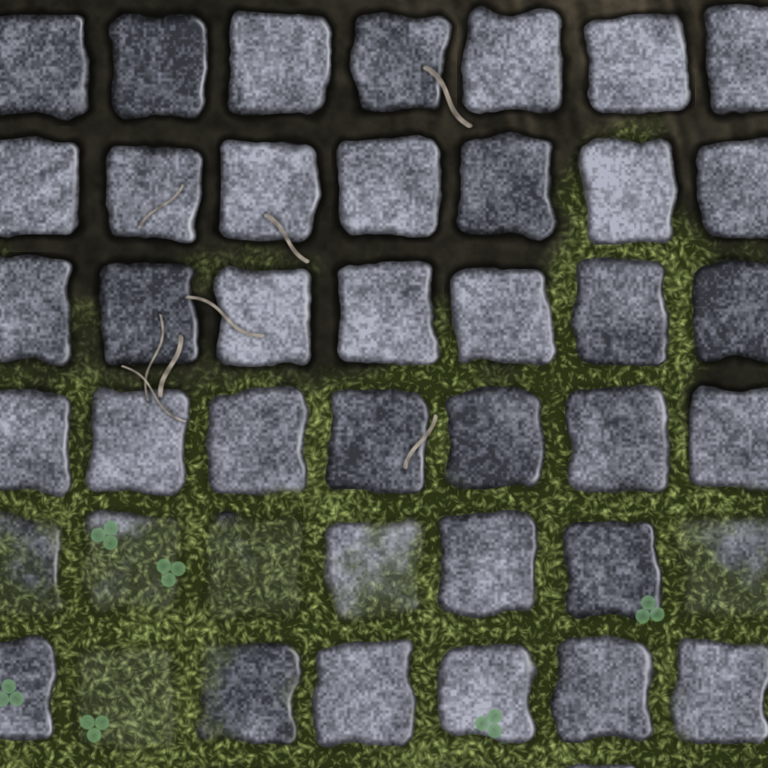
Write a Shadertoy shader that draws this texture.

```glsl
const vec2 PITCH = vec2(0.155, 0.164);
const vec3 STONE_DARK = vec3(0.21, 0.22, 0.245);
const vec3 STONE_LIGHT = vec3(0.69, 0.70, 0.755);
const vec3 SOIL = vec3(0.14, 0.135, 0.11);
const vec3 WET_EARTH = vec3(0.31, 0.28, 0.23);
const vec3 MOSS_DARK = vec3(0.17, 0.20, 0.09);
const vec3 MOSS_LIGHT = vec3(0.60, 0.66, 0.39);
const vec3 TWIG = vec3(0.66, 0.62, 0.57);
const vec3 CLOVER = vec3(0.46, 0.63, 0.45);

float hash(vec2 p) {
    vec3 q = fract(vec3(p.xyx) * 0.1031);
    q += dot(q, q.yzx + 33.33);
    return fract((q.x + q.y) * q.z);
}

vec2 hash2(vec2 p) { return vec2(hash(p + 3.7), hash(p + 71.3)); }

float noise(vec2 p) {
    vec2 i = floor(p), f = fract(p);
    f = f * f * (3.0 - 2.0 * f);
    return mix(mix(hash(i), hash(i + vec2(1, 0)), f.x),
               mix(hash(i + vec2(0, 1)), hash(i + 1.0), f.x), f.y);
}

float fbm(vec2 p) {
    float sum = 0.0, amp = 0.53;
    for (int i = 0; i < 4; i++) {
        sum += amp * noise(p);
        p = p * 2.03 + 17.1;
        amp *= 0.5;
    }
    return sum;
}

vec2 rotate(vec2 v, float a) {
    return vec2(cos(a) * v.x + sin(a) * v.y, cos(a) * v.y - sin(a) * v.x);
}

float roundBox(vec2 p, vec2 halfSize, float r) {
    vec2 q = abs(p) - halfSize + r;
    return length(max(q, 0.0)) + min(max(q.x, q.y), 0.0) - r;
}

float fill(float d, float soft) { return 1.0 - smoothstep(-soft, soft, d); }

// Overlapping small leaves with random direction and brightness
float sprigs(vec2 p) {
    float best = 0.0;
    for (int j = -1; j <= 1; j++)
    for (int i = -1; i <= 1; i++) {
        vec2 cell = floor(p) + vec2(i, j);
        vec2 v = rotate(p - cell - hash2(cell), 6.283 * hash(cell + 9.0));
        float leaf = 1.0 - length(v * vec2(1.1, 2.5));
        best = max(best, leaf * (0.45 + 0.75 * hash(cell + 40.0)));
    }
    return best;
}

vec3 mossColor(vec2 p) {
    float leaf = 0.65 * sprigs(p * 80.0) + 0.45 * sprigs(p * 135.0 + 8.0);
    float patches = fbm(p * 16.0 + 5.0) - 0.5;
    return mix(MOSS_DARK, MOSS_LIGHT, clamp(leaf * 1.15 - 0.1 + patches * 0.7, 0.0, 1.0));
}

// Moss in the joints: thick below, climbing on the right
float jointMoss(vec2 p) {
    float limit = 0.56 + 0.28 * exp(-pow((p.x - 0.8) / 0.1, 2.0));
    float bare = 0.3 * exp(-dot(p - vec2(0.92, 0.45), p - vec2(0.92, 0.45)) / 0.008);
    return smoothstep(-0.07, 0.09, limit - bare - p.y + (fbm(p * 9.0) - 0.5) * 0.35);
}

vec3 groundColor(vec2 p) {
    float streak = noise(rotate(p, 0.25) * vec2(90.0, 9.0));
    float wet = smoothstep(0.6, 1.0, p.y) * smoothstep(0.35, 0.75, p.x);
    vec3 earth = mix(SOIL, WET_EARTH, wet * streak) * (0.6 + 0.8 * fbm(p * 50.0));
    return mix(earth, mossColor(p), jointMoss(p));
}

vec3 stoneColor(vec2 p, vec2 q, vec2 halfSize, float d, float tone) {
    float grain = (noise(p * 260.0) - 0.5) * 0.5 + (noise(p * 125.0) - 0.5) * 0.3;
    float stain = (fbm(p * 18.0 + tone * 30.0) - 0.5) * 0.75;
    float v = 0.18 + 0.58 * tone + grain + stain;
    vec3 col = mix(STONE_DARK, STONE_LIGHT, clamp(v, 0.0, 1.0));
    col *= mix(0.45, 1.0, smoothstep(0.0, 0.011, -d));
    // Pale worn edge on the right
    float rim = exp(-pow((d + 0.0055) / 0.003, 2.0)) * smoothstep(0.65, 0.93, q.x / halfSize.x);
    return mix(col, vec3(0.82, 0.83, 0.86), rim * (0.25 + 0.6 * noise(p * 35.0)));
}

vec3 addLitter(vec3 col, vec2 p, float soft) {
    // Curved twigs
    for (int i = 0; i < 8; i++) {
        vec2 id = vec2(i, 12);
        float len = mix(0.02, 0.06, hash(id));
        vec2 v = rotate(p - hash2(id), 0.5 + 2.2 * hash(id + 5.0));
        v.y += 0.007 * sin(v.x * 55.0);
        v.x -= clamp(v.x, -len, len);
        float d = length(v) - mix(0.0015, 0.0035, hash(id + 8.0));
        col = mix(col, col * 0.5, 0.6 * fill(d - 0.003, 0.004));
        col = mix(col, TWIG * (0.7 + 0.5 * noise(p * 120.0)), 0.85 * fill(d, soft));
    }
    // Three-leaved clovers near the bottom
    for (int i = 0; i < 6; i++) {
        vec2 id = vec2(i, 31);
        vec2 v = p - hash2(id) * vec2(1.0, 0.32);
        for (int k = 0; k < 3; k++) {
            vec2 leaf = rotate(v, 2.094 * float(k) + 6.283 * hash(id)) - vec2(0.011, 0.0);
            float d = length(leaf) - 0.0095;
            vec3 tint = CLOVER * (0.75 + 25.0 * length(leaf));
            col = mix(col, tint, 0.8 * fill(d, soft));
        }
    }
    return col;
}

void mainImage(out vec4 fragColor, in vec2 fragCoord) {
    vec2 p = fragCoord / iResolution.xy;
    float soft = max(1.2 / iResolution.y, 0.0016);

    // Rows counted from the top, each shifted a little to the left
    float row = floor((1.0 - p.y) / PITCH.y);
    float shifted = p.x + 0.0255 + 0.008 * row;
    vec2 id = vec2(floor(shifted / PITCH.x), row);
    vec2 q = vec2(shifted, 1.0 - p.y) - (id + 0.5) * PITCH;

    // Uneven stone outline
    q += (hash2(id) - 0.5) * 0.01;
    q = rotate(q, (hash(id + 21.0) - 0.5) * 0.1);
    q += (vec2(noise(p * 24.0), noise(p * 24.0 + 60.0)) - 0.5) * 0.015;
    vec2 halfSize = vec2(0.065, 0.068) - 0.006 * hash2(id + 50.0);
    float d = roundBox(q, halfSize, 0.017) + (noise(p * 90.0) - 0.5) * 0.003;

    vec3 ground = groundColor(p);
    float shade = mix(0.35, 0.8, jointMoss(p));
    ground *= mix(shade, 1.0, smoothstep(0.0, 0.012, d));

    float corner = smoothstep(0.4, 0.0, length(p - vec2(0.0, 1.0)));
    float tone = hash(id + 14.0) * (1.0 - 0.55 * corner);
    vec3 stone = stoneColor(p, q, halfSize, d, tone);

    // Moss creeping over the lower stones
    float low = 1.0 - smoothstep(0.25, 0.52, p.y);
    float cover = mix(-0.8, mix(-0.3, 0.6, hash(id + 33.0)), low);
    float creep = smoothstep(-0.05, 0.4, cover + (fbm(p * 14.0) - 0.5) * 1.1 + d * 5.0);
    stone = mix(stone, mossColor(p), 0.8 * creep);

    vec3 col = mix(ground, stone, fill(d, soft + 0.004 * creep));
    fragColor = vec4(addLitter(col, p, soft), 1.0);
}
```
_ _ _ _ _
## WHAT YOU HAVE TO DO
Reproduce each entry exactly as written, but leave out the images.

## RESULT OF THIS TASK
Write a Shadertoy shader that draws this texture.

```glsl
const vec2 PITCH = vec2(0.155, 0.164);
const vec3 STONE_DARK = vec3(0.21, 0.22, 0.245);
const vec3 STONE_LIGHT = vec3(0.69, 0.70, 0.755);
const vec3 SOIL = vec3(0.14, 0.135, 0.11);
const vec3 WET_EARTH = vec3(0.31, 0.28, 0.23);
const vec3 MOSS_DARK = vec3(0.17, 0.20, 0.09);
const vec3 MOSS_LIGHT = vec3(0.60, 0.66, 0.39);
const vec3 TWIG = vec3(0.66, 0.62, 0.57);
const vec3 CLOVER = vec3(0.46, 0.63, 0.45);

float hash(vec2 p) {
    vec3 q = fract(vec3(p.xyx) * 0.1031);
    q += dot(q, q.yzx + 33.33);
    return fract((q.x + q.y) * q.z);
}

vec2 hash2(vec2 p) { return vec2(hash(p + 3.7), hash(p + 71.3)); }

float noise(vec2 p) {
    vec2 i = floor(p), f = fract(p);
    f = f * f * (3.0 - 2.0 * f);
    return mix(mix(hash(i), hash(i + vec2(1, 0)), f.x),
               mix(hash(i + vec2(0, 1)), hash(i + 1.0), f.x), f.y);
}

float fbm(vec2 p) {
    float sum = 0.0, amp = 0.53;
    for (int i = 0; i < 4; i++) {
        sum += amp * noise(p);
        p = p * 2.03 + 17.1;
        amp *= 0.5;
    }
    return sum;
}

vec2 rotate(vec2 v, float a) {
    return vec2(cos(a) * v.x + sin(a) * v.y, cos(a) * v.y - sin(a) * v.x);
}

float roundBox(vec2 p, vec2 halfSize, float r) {
    vec2 q = abs(p) - halfSize + r;
    return length(max(q, 0.0)) + min(max(q.x, q.y), 0.0) - r;
}

float fill(float d, float soft) { return 1.0 - smoothstep(-soft, soft, d); }

// Overlapping small leaves with random direction and brightness
float sprigs(vec2 p) {
    float best = 0.0;
    for (int j = -1; j <= 1; j++)
    for (int i = -1; i <= 1; i++) {
        vec2 cell = floor(p) + vec2(i, j);
        vec2 v = rotate(p - cell - hash2(cell), 6.283 * hash(cell + 9.0));
        float leaf = 1.0 - length(v * vec2(1.1, 2.5));
        best = max(best, leaf * (0.45 + 0.75 * hash(cell + 40.0)));
    }
    return best;
}

vec3 mossColor(vec2 p) {
    float leaf = 0.65 * sprigs(p * 80.0) + 0.45 * sprigs(p * 135.0 + 8.0);
    float patches = fbm(p * 16.0 + 5.0) - 0.5;
    return mix(MOSS_DARK, MOSS_LIGHT, clamp(leaf * 1.15 - 0.1 + patches * 0.7, 0.0, 1.0));
}

// Moss in the joints: thick below, climbing on the right
float jointMoss(vec2 p) {
    float limit = 0.56 + 0.28 * exp(-pow((p.x - 0.8) / 0.1, 2.0));
    float bare = 0.3 * exp(-dot(p - vec2(0.92, 0.45), p - vec2(0.92, 0.45)) / 0.008);
    return smoothstep(-0.07, 0.09, limit - bare - p.y + (fbm(p * 9.0) - 0.5) * 0.35);
}

vec3 groundColor(vec2 p) {
    float streak = noise(rotate(p, 0.25) * vec2(90.0, 9.0));
    float wet = smoothstep(0.6, 1.0, p.y) * smoothstep(0.35, 0.75, p.x);
    vec3 earth = mix(SOIL, WET_EARTH, wet * streak) * (0.6 + 0.8 * fbm(p * 50.0));
    return mix(earth, mossColor(p), jointMoss(p));
}

vec3 stoneColor(vec2 p, vec2 q, vec2 halfSize, float d, float tone) {
    float grain = (noise(p * 260.0) - 0.5) * 0.5 + (noise(p * 125.0) - 0.5) * 0.3;
    float stain = (fbm(p * 18.0 + tone * 30.0) - 0.5) * 0.75;
    float v = 0.18 + 0.58 * tone + grain + stain;
    vec3 col = mix(STONE_DARK, STONE_LIGHT, clamp(v, 0.0, 1.0));
    col *= mix(0.45, 1.0, smoothstep(0.0, 0.011, -d));
    // Pale worn edge on the right
    float rim = exp(-pow((d + 0.0055) / 0.003, 2.0)) * smoothstep(0.65, 0.93, q.x / halfSize.x);
    return mix(col, vec3(0.82, 0.83, 0.86), rim * (0.25 + 0.6 * noise(p * 35.0)));
}

vec3 addLitter(vec3 col, vec2 p, float soft) {
    // Curved twigs
    for (int i = 0; i < 8; i++) {
        vec2 id = vec2(i, 12);
        float len = mix(0.02, 0.06, hash(id));
        vec2 v = rotate(p - hash2(id), 0.5 + 2.2 * hash(id + 5.0));
        v.y += 0.007 * sin(v.x * 55.0);
        v.x -= clamp(v.x, -len, len);
        float d = length(v) - mix(0.0015, 0.0035, hash(id + 8.0));
        col = mix(col, col * 0.5, 0.6 * fill(d - 0.003, 0.004));
        col = mix(col, TWIG * (0.7 + 0.5 * noise(p * 120.0)), 0.85 * fill(d, soft));
    }
    // Three-leaved clovers near the bottom
    for (int i = 0; i < 6; i++) {
        vec2 id = vec2(i, 31);
        vec2 v = p - hash2(id) * vec2(1.0, 0.32);
        for (int k = 0; k < 3; k++) {
            vec2 leaf = rotate(v, 2.094 * float(k) + 6.283 * hash(id)) - vec2(0.011, 0.0);
            float d = length(leaf) - 0.0095;
            vec3 tint = CLOVER * (0.75 + 25.0 * length(leaf));
            col = mix(col, tint, 0.8 * fill(d, soft));
        }
    }
    return col;
}

void mainImage(out vec4 fragColor, in vec2 fragCoord) {
    vec2 p = fragCoord / iResolution.xy;
    float soft = max(1.2 / iResolution.y, 0.0016);

    // Rows counted from the top, each shifted a little to the left
    float row = floor((1.0 - p.y) / PITCH.y);
    float shifted = p.x + 0.0255 + 0.008 * row;
    vec2 id = vec2(floor(shifted / PITCH.x), row);
    vec2 q = vec2(shifted, 1.0 - p.y) - (id + 0.5) * PITCH;

    // Uneven stone outline
    q += (hash2(id) - 0.5) * 0.01;
    q = rotate(q, (hash(id + 21.0) - 0.5) * 0.1);
    q += (vec2(noise(p * 24.0), noise(p * 24.0 + 60.0)) - 0.5) * 0.015;
    vec2 halfSize = vec2(0.065, 0.068) - 0.006 * hash2(id + 50.0);
    float d = roundBox(q, halfSize, 0.017) + (noise(p * 90.0) - 0.5) * 0.003;

    vec3 ground = groundColor(p);
    float shade = mix(0.35, 0.8, jointMoss(p));
    ground *= mix(shade, 1.0, smoothstep(0.0, 0.012, d));

    float corner = smoothstep(0.4, 0.0, length(p - vec2(0.0, 1.0)));
    float tone = hash(id + 14.0) * (1.0 - 0.55 * corner);
    vec3 stone = stoneColor(p, q, halfSize, d, tone);

    // Moss creeping over the lower stones
    float low = 1.0 - smoothstep(0.25, 0.52, p.y);
    float cover = mix(-0.8, mix(-0.3, 0.6, hash(id + 33.0)), low);
    float creep = smoothstep(-0.05, 0.4, cover + (fbm(p * 14.0) - 0.5) * 1.1 + d * 5.0);
    stone = mix(stone, mossColor(p), 0.8 * creep);

    vec3 col = mix(ground, stone, fill(d, soft + 0.004 * creep));
    fragColor = vec4(addLitter(col, p, soft), 1.0);
}
```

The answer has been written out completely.